WORK TASK:
Wherever the string "linecap" appears in the records, return the line that holds it.

Source records:

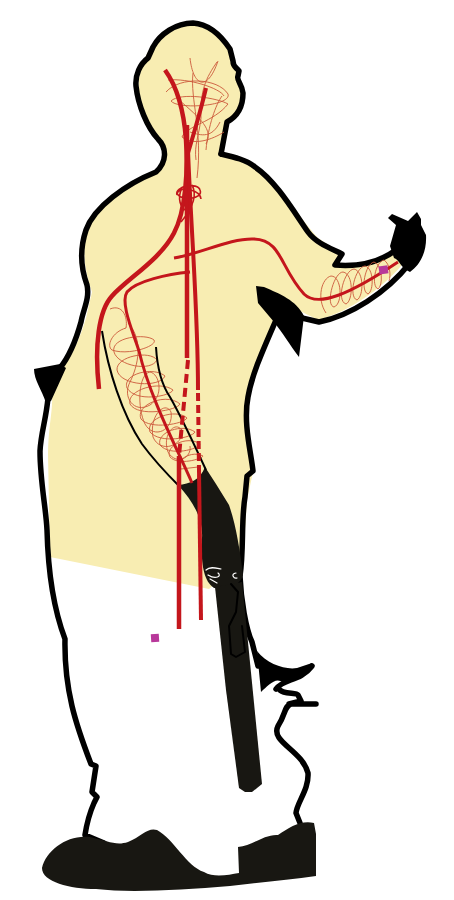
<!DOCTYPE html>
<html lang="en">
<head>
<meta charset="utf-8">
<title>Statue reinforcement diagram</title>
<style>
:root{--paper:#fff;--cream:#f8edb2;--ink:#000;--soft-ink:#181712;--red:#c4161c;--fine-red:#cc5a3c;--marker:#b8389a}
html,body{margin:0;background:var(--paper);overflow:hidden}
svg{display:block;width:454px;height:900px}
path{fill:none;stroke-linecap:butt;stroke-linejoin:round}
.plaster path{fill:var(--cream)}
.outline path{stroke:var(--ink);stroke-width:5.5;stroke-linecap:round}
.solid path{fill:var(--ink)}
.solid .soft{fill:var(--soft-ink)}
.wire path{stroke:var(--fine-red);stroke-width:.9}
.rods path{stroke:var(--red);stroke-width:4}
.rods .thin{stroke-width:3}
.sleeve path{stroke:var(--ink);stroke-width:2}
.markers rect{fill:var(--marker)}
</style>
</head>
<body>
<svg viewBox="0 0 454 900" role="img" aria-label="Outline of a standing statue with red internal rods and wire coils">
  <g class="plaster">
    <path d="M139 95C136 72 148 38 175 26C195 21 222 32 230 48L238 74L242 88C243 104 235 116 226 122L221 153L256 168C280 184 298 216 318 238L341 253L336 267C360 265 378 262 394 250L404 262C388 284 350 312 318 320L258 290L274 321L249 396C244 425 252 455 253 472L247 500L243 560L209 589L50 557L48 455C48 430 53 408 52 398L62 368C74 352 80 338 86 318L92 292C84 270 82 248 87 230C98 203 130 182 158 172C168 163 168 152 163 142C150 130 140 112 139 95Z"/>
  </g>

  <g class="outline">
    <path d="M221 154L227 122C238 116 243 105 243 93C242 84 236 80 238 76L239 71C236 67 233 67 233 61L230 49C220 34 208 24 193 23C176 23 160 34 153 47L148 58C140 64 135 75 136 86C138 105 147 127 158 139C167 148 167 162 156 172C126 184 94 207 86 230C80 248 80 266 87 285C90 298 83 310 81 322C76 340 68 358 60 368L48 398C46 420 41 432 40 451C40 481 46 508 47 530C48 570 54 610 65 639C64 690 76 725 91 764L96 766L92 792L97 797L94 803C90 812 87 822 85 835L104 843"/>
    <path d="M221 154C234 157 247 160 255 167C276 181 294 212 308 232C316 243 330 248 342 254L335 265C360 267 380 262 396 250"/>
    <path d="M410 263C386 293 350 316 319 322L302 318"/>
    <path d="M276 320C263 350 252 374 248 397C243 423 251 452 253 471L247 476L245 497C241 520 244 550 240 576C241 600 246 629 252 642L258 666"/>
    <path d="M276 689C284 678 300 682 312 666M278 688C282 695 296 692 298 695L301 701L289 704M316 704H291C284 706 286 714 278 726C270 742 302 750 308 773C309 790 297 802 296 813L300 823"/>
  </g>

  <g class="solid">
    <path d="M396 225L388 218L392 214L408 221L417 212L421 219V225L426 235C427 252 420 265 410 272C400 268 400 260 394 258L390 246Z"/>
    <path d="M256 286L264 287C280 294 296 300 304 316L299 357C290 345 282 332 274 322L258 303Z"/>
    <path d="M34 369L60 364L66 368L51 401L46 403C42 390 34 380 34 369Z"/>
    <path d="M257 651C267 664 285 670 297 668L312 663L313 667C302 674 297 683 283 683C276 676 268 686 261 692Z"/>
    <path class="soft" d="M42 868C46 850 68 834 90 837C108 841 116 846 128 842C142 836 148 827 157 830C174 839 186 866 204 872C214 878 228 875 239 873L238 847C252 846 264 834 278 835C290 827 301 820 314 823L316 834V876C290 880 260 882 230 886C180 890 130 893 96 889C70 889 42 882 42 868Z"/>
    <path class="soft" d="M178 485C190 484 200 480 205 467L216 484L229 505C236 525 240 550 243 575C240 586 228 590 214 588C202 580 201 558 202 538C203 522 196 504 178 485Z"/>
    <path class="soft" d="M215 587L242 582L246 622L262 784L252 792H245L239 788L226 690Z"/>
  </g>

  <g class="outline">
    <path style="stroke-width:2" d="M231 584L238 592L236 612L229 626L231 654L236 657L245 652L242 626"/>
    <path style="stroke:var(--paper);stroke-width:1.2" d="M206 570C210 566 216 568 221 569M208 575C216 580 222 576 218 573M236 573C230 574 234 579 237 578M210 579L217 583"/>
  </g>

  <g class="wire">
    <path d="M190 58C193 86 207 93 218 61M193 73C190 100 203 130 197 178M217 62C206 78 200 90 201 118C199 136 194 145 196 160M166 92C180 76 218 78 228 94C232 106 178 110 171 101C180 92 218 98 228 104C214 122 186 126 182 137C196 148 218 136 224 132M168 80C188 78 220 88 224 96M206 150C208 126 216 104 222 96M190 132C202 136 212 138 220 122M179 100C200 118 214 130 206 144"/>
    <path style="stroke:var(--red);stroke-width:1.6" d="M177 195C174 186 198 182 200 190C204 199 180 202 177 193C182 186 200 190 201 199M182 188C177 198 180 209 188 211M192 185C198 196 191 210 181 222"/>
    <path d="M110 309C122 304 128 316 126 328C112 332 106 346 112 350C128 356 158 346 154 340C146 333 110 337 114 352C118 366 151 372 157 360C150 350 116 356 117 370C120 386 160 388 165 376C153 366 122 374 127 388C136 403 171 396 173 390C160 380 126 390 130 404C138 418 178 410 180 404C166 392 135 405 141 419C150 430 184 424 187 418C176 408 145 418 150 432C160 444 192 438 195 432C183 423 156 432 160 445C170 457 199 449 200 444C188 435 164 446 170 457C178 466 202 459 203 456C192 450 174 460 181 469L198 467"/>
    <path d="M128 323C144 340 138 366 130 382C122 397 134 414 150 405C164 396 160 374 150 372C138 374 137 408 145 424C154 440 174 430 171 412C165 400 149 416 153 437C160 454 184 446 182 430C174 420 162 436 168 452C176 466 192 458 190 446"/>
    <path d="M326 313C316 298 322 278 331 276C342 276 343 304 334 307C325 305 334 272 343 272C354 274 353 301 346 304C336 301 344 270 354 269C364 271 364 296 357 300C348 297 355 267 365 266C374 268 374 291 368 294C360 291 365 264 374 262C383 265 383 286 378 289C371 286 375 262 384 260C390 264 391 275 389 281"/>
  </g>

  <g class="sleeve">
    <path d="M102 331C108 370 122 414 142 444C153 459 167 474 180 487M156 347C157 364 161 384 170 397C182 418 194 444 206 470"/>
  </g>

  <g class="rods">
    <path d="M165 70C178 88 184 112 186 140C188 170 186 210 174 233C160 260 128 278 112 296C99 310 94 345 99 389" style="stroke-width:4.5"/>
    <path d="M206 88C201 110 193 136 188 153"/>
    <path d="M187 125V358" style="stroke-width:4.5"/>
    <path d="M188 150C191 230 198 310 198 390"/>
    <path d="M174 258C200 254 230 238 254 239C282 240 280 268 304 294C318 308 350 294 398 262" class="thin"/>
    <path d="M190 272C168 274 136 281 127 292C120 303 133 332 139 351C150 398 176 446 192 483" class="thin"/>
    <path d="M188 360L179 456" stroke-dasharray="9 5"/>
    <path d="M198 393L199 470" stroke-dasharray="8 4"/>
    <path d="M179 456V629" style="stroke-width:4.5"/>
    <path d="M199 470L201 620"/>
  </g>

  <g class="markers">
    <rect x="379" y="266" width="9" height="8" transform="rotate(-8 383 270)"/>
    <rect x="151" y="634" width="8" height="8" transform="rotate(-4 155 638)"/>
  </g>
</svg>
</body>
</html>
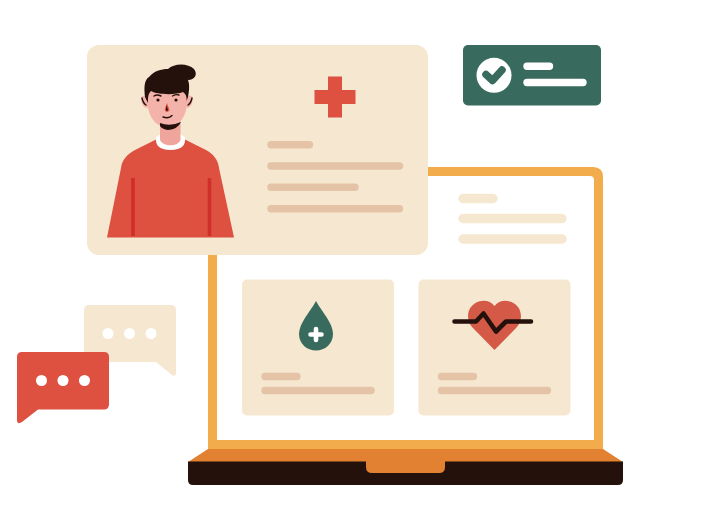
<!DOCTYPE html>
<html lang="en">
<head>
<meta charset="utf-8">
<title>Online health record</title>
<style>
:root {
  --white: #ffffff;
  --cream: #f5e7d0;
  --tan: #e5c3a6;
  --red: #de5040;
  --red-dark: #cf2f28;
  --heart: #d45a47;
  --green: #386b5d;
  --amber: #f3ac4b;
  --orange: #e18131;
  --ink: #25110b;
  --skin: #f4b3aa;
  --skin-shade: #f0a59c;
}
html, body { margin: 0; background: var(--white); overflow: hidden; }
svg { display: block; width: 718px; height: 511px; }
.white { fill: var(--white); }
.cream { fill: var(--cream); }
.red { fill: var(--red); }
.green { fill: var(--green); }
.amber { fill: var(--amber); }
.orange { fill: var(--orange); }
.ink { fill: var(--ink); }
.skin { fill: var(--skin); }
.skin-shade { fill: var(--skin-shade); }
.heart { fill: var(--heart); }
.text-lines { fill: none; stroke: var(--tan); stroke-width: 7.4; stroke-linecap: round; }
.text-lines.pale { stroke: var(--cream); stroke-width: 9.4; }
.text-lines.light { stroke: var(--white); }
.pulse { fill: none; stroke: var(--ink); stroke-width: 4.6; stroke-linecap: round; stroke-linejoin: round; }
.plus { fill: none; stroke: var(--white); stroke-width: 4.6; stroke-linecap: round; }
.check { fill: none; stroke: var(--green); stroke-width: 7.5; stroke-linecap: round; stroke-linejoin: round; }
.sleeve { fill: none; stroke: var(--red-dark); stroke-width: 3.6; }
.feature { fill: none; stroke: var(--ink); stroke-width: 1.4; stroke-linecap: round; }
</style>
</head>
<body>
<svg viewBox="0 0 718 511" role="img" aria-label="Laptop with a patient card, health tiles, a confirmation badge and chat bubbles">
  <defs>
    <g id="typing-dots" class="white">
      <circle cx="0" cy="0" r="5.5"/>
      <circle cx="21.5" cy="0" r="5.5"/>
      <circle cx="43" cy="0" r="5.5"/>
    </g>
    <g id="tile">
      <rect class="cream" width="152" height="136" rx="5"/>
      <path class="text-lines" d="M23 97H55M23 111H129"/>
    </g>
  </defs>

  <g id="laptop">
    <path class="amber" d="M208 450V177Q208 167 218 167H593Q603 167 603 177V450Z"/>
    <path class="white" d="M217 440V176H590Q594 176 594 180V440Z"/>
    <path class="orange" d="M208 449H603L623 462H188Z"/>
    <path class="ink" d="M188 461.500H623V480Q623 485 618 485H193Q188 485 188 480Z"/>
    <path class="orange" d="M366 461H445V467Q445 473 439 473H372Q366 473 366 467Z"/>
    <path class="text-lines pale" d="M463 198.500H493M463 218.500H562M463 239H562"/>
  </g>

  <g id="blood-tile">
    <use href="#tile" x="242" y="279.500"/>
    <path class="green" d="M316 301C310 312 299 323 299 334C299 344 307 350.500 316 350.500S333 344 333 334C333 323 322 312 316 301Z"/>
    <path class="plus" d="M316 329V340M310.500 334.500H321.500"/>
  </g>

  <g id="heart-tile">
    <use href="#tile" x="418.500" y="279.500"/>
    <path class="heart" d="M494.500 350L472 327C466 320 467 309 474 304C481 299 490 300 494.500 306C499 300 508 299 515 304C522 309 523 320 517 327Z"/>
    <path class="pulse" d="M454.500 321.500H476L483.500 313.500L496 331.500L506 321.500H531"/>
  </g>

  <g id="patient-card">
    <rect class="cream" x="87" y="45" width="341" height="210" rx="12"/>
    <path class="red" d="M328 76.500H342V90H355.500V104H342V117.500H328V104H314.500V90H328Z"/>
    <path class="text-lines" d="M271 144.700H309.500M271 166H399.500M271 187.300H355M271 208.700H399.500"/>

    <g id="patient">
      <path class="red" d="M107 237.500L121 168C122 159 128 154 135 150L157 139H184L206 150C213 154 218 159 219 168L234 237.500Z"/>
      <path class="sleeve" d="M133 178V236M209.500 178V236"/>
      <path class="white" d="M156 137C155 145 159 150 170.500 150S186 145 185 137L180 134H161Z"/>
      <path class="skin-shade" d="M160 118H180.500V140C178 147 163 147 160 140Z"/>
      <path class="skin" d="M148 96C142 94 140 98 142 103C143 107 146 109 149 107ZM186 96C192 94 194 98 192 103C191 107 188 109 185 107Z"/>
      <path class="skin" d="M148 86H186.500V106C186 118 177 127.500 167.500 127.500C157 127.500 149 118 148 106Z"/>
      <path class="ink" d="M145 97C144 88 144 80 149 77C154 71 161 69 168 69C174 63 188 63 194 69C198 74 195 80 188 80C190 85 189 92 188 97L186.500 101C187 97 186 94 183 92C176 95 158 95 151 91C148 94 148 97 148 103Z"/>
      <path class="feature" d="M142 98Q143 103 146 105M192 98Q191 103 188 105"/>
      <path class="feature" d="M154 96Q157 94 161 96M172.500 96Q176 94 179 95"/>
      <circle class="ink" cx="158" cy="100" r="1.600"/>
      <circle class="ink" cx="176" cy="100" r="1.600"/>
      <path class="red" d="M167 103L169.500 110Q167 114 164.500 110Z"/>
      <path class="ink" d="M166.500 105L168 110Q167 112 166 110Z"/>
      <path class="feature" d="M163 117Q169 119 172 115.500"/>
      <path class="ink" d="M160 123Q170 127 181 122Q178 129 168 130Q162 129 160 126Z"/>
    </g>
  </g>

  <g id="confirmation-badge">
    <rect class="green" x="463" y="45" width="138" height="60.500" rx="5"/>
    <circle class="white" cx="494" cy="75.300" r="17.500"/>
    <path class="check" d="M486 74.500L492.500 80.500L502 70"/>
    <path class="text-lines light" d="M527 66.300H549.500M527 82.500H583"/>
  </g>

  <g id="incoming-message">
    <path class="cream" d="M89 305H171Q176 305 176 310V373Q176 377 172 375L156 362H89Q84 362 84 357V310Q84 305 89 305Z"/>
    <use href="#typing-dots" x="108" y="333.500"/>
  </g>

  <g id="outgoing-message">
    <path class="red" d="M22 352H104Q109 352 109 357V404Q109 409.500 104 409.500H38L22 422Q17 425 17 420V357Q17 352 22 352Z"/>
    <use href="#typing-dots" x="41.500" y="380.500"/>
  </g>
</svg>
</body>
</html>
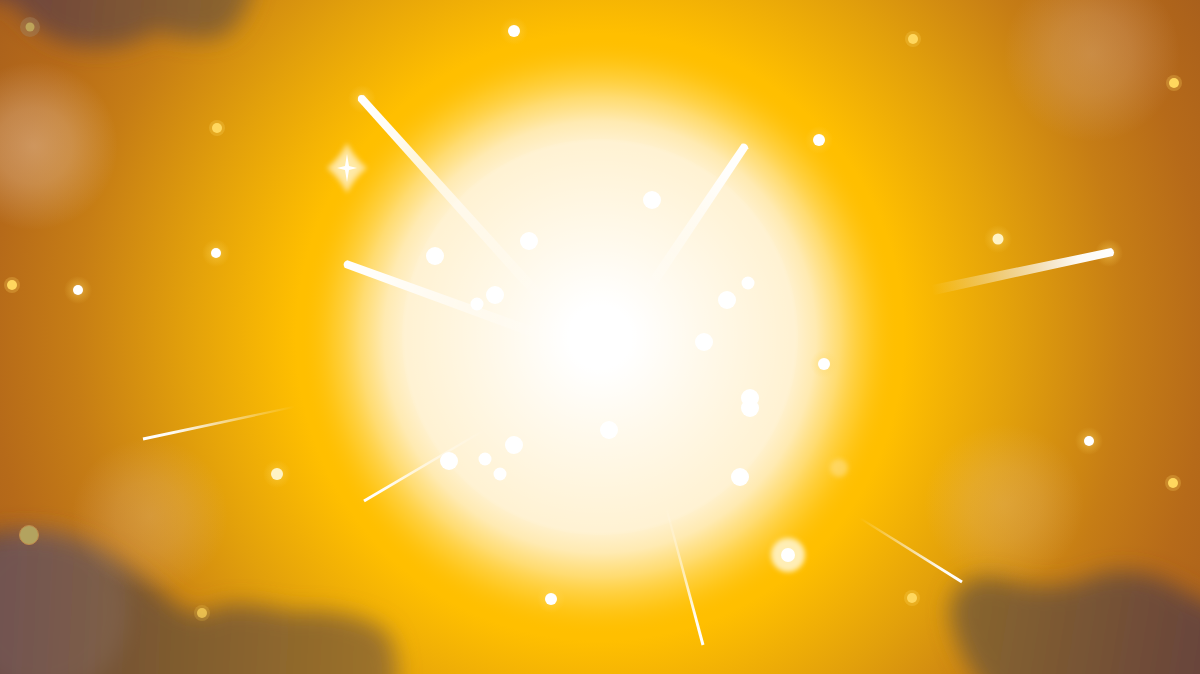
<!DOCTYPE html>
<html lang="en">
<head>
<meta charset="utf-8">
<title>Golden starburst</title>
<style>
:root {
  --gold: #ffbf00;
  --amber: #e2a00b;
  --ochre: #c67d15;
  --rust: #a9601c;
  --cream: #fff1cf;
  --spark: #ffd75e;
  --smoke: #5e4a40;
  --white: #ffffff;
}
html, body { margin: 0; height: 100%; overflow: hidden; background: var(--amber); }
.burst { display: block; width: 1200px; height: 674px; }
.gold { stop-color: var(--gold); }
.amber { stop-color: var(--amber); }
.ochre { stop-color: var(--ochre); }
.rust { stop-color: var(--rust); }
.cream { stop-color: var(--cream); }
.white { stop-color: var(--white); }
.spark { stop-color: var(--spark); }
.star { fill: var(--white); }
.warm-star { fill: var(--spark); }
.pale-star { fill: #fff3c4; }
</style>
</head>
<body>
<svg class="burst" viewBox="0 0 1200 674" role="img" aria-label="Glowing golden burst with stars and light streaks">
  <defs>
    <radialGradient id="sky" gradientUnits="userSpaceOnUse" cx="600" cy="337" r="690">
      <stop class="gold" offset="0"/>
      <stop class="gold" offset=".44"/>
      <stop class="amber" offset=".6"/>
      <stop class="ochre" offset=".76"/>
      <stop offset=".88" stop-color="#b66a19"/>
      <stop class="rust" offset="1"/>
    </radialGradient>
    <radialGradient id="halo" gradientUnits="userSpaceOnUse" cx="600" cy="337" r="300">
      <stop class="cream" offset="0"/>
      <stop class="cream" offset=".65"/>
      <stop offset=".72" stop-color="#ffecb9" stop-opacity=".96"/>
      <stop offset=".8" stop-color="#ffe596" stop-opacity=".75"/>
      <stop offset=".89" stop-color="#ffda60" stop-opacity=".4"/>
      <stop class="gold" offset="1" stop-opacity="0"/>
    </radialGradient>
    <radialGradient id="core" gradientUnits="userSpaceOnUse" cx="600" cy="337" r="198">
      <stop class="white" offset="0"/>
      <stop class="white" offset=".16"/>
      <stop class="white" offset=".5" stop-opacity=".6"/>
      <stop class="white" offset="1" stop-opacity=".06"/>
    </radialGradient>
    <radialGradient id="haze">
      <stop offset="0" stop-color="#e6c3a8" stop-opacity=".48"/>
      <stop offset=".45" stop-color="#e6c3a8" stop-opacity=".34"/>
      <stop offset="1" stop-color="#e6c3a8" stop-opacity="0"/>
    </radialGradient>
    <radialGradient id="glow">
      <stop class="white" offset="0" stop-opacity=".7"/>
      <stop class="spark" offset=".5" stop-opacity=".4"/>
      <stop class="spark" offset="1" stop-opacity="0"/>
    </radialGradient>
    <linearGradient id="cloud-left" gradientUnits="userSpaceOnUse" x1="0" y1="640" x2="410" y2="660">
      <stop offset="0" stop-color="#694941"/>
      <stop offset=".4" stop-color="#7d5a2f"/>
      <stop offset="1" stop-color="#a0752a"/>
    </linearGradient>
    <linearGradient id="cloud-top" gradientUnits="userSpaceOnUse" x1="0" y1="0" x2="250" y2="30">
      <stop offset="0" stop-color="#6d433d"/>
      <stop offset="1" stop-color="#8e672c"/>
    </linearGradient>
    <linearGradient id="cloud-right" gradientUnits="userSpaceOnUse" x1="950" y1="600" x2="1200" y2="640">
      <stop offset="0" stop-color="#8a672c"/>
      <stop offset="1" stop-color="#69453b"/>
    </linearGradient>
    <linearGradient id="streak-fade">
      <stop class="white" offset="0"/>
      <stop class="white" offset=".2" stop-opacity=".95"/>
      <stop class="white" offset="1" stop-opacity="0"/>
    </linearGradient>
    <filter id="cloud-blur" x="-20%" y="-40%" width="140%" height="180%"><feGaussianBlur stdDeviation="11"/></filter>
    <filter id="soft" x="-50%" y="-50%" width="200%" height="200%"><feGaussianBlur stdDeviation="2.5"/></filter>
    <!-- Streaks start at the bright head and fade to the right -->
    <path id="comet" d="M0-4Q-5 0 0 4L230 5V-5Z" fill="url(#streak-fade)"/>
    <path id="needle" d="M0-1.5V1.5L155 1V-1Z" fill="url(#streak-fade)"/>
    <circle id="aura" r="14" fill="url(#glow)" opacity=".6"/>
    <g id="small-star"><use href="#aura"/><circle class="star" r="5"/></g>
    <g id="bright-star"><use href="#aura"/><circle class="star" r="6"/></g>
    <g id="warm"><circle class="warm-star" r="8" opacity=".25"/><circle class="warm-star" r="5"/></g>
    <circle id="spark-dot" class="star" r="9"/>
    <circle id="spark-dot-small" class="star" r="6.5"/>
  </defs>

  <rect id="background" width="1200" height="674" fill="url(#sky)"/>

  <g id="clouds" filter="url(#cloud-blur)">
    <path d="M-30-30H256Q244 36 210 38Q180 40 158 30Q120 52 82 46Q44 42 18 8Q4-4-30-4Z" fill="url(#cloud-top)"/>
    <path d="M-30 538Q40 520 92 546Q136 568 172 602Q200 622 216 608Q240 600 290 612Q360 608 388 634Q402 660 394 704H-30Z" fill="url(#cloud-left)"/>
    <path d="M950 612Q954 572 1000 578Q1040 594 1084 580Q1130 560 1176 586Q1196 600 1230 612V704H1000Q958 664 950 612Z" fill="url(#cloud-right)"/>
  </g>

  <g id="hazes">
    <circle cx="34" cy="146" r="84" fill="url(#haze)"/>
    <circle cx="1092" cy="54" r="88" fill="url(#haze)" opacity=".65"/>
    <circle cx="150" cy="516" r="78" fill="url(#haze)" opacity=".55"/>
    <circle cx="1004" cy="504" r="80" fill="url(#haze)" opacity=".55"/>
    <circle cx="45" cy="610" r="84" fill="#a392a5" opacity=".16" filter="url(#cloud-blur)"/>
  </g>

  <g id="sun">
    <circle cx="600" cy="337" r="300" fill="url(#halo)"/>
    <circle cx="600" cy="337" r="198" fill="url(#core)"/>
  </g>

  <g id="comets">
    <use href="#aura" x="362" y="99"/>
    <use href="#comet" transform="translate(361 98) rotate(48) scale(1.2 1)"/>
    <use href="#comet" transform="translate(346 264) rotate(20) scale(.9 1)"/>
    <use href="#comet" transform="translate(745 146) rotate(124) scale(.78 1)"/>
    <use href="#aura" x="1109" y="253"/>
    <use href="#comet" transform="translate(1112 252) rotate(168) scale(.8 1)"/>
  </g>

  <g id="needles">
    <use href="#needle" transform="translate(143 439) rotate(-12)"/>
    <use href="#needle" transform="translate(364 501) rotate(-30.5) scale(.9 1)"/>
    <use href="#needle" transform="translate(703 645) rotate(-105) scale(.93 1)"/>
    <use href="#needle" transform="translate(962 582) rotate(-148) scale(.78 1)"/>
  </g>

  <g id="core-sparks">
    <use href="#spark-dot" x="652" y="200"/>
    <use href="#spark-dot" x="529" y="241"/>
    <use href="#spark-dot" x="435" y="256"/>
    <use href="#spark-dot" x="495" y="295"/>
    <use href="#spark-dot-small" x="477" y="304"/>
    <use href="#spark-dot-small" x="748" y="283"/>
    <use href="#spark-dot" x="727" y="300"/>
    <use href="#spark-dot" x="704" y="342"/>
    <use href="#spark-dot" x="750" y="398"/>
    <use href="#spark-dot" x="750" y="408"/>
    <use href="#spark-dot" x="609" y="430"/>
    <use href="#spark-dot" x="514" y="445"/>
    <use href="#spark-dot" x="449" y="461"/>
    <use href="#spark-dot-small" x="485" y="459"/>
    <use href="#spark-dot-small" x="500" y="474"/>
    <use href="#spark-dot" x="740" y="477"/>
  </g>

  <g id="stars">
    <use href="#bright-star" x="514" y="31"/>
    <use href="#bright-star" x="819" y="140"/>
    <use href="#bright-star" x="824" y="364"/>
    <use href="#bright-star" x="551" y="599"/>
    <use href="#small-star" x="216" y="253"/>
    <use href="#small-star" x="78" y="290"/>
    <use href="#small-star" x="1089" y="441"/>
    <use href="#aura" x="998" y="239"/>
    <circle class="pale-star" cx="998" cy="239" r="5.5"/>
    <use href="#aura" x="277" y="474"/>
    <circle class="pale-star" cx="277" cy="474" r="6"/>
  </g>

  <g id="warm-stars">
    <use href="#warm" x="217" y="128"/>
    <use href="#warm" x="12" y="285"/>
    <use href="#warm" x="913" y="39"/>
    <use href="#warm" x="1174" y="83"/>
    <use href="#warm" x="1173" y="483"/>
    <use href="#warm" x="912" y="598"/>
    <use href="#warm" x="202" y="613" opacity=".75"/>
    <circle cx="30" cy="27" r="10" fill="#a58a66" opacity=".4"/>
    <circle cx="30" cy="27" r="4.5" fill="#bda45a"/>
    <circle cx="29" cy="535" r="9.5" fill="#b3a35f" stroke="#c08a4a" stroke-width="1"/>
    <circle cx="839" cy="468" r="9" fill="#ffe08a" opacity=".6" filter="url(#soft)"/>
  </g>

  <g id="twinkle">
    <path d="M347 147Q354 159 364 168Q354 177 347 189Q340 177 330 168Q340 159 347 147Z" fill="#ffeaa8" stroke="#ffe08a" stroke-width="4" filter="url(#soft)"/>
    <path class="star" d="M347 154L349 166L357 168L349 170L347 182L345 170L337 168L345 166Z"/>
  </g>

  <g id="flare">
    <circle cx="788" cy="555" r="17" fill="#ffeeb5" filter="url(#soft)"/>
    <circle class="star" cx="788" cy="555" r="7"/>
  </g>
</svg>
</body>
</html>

EXERCISE RESULT:
path{fill:none;stroke-linecap:butt;stroke-linejoin:round}
.outline path{stroke:var(--ink);stroke-width:5.5;stroke-linecap:round}
.text-lines { fill: none; stroke: var(--tan); stroke-width: 7.4; stroke-linecap: round; }
.pulse { fill: none; stroke: var(--ink); stroke-width: 4.6; stroke-linecap: round; stroke-linejoin: round; }
.plus { fill: none; stroke: var(--white); stroke-width: 4.6; stroke-linecap: round; }
.check { fill: none; stroke: var(--green); stroke-width: 7.5; stroke-linecap: round; stroke-linejoin: round; }
.feature { fill: none; stroke: var(--ink); stroke-width: 1.4; stroke-linecap: round; }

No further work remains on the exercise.